Top of SUPPLIED MATERIAL

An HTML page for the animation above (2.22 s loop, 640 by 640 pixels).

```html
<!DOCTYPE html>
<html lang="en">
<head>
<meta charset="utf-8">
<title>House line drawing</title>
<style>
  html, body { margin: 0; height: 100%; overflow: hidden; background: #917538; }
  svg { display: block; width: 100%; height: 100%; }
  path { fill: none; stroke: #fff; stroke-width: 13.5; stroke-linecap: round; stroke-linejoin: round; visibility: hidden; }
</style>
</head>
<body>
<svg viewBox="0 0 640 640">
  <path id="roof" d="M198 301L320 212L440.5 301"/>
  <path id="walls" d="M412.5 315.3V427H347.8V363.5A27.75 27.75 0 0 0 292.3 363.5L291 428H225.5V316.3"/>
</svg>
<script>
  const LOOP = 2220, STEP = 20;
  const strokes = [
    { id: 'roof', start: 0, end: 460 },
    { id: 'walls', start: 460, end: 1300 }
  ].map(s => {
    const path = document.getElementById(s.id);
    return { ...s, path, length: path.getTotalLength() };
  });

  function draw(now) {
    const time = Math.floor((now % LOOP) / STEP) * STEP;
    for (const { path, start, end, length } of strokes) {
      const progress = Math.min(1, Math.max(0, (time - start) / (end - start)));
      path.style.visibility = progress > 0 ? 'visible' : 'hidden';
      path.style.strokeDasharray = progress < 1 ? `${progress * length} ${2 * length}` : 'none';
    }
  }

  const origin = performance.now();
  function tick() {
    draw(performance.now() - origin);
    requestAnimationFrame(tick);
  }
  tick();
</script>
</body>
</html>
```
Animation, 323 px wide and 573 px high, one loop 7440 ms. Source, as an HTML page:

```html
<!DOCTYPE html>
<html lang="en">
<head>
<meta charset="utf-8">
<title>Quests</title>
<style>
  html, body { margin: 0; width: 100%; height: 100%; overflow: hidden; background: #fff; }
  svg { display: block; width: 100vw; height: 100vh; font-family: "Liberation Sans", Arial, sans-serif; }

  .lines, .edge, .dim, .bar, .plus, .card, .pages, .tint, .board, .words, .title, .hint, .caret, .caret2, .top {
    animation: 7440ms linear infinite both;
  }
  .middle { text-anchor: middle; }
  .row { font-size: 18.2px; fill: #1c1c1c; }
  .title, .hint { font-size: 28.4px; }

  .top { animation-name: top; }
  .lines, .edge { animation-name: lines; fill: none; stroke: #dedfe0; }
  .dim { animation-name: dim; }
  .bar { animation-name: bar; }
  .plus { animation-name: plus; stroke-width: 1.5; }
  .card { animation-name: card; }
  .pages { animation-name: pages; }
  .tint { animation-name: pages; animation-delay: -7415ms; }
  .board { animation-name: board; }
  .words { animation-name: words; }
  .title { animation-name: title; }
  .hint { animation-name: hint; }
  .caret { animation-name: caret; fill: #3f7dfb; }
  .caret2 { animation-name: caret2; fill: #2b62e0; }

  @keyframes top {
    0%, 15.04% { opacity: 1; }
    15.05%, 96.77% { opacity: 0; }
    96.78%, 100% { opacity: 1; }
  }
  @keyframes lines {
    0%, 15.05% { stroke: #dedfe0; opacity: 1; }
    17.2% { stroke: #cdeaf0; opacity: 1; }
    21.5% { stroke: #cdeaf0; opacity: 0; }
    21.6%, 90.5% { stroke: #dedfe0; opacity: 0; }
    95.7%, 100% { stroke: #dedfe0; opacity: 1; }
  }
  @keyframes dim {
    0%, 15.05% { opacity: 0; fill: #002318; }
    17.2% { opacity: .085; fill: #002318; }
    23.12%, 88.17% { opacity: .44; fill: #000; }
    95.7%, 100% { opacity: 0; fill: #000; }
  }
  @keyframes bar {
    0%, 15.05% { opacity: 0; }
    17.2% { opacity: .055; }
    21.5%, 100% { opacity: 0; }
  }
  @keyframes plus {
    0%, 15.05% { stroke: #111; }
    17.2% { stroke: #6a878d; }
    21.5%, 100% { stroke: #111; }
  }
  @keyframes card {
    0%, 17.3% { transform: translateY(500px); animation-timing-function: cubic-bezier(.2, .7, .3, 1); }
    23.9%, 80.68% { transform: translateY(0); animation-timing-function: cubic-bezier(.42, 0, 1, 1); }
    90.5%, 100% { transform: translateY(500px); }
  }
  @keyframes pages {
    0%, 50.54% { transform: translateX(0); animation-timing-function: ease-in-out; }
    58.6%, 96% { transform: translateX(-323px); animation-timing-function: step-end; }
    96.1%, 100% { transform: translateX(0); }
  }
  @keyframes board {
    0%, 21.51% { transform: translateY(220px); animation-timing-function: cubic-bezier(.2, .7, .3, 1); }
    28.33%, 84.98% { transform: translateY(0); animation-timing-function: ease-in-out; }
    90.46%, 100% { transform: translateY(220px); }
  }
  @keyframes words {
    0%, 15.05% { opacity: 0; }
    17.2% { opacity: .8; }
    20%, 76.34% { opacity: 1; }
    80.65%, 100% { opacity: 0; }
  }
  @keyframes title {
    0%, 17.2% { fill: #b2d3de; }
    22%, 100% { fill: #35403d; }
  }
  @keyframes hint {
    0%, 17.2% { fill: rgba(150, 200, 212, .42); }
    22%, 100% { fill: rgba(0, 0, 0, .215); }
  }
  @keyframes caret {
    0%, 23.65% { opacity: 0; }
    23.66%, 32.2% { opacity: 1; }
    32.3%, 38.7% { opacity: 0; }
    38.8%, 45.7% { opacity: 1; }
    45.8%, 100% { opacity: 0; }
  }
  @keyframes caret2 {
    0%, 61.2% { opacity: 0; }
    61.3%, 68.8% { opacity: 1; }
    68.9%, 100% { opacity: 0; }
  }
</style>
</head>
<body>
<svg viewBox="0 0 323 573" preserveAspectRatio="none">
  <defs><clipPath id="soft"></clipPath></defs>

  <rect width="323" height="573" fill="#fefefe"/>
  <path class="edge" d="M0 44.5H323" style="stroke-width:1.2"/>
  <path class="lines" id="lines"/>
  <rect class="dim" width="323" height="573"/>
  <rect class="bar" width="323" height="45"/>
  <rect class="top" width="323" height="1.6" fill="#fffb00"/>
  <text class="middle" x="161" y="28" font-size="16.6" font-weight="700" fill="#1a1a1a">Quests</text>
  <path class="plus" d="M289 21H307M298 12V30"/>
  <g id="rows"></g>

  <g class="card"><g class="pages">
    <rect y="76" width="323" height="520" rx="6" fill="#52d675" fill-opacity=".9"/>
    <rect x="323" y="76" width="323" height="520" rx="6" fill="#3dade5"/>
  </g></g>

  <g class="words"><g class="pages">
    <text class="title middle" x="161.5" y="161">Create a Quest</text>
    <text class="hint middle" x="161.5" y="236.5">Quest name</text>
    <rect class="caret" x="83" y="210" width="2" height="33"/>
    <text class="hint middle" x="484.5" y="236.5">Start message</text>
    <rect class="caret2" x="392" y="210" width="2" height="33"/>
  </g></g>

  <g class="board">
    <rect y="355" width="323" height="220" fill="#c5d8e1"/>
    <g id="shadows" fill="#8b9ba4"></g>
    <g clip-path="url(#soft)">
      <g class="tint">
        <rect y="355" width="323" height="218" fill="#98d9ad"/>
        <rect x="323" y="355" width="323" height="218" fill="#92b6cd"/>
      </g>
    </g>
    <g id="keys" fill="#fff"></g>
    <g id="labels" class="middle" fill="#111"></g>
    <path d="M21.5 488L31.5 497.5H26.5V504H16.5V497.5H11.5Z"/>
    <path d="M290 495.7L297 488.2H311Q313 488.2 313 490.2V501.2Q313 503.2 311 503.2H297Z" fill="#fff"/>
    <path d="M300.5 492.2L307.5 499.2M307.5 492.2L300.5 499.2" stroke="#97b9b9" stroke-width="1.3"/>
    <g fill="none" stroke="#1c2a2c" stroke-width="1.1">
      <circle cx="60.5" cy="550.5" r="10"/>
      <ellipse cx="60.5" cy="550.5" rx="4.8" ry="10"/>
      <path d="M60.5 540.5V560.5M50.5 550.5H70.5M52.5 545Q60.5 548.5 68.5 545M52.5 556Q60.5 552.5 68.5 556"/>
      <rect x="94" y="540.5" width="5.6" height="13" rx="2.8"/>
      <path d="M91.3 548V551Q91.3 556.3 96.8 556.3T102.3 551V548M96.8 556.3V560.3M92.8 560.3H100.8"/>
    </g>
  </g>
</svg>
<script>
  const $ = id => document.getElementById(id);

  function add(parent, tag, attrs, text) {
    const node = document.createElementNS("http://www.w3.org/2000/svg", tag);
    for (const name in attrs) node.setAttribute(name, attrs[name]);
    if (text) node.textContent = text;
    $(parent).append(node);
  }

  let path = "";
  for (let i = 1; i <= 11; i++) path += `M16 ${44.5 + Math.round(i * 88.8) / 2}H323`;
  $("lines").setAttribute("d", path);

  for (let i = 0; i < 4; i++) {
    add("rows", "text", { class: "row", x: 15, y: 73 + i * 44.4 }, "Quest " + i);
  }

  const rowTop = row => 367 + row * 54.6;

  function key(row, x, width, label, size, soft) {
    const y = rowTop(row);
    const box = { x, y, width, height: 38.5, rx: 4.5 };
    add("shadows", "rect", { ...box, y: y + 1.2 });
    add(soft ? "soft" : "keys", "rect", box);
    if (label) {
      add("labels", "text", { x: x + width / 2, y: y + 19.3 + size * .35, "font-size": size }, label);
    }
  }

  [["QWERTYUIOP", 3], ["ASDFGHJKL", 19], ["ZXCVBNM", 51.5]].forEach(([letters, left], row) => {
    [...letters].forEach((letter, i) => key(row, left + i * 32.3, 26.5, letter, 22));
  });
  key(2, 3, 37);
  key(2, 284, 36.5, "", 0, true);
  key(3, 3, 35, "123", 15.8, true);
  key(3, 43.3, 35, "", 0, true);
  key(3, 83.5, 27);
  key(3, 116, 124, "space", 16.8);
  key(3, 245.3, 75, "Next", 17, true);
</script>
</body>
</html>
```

Bottom of SUPPLIED MATERIAL

__THE PROBLEM__. Copy every line above in which the string "node" shows up.

__RESULT OF THIS EXERCISE__.
    const node = document.createElementNS("http://www.w3.org/2000/svg", tag);
    for (const name in attrs) node.setAttribute(name, attrs[name]);
    if (text) node.textContent = text;
    $(parent).append(node);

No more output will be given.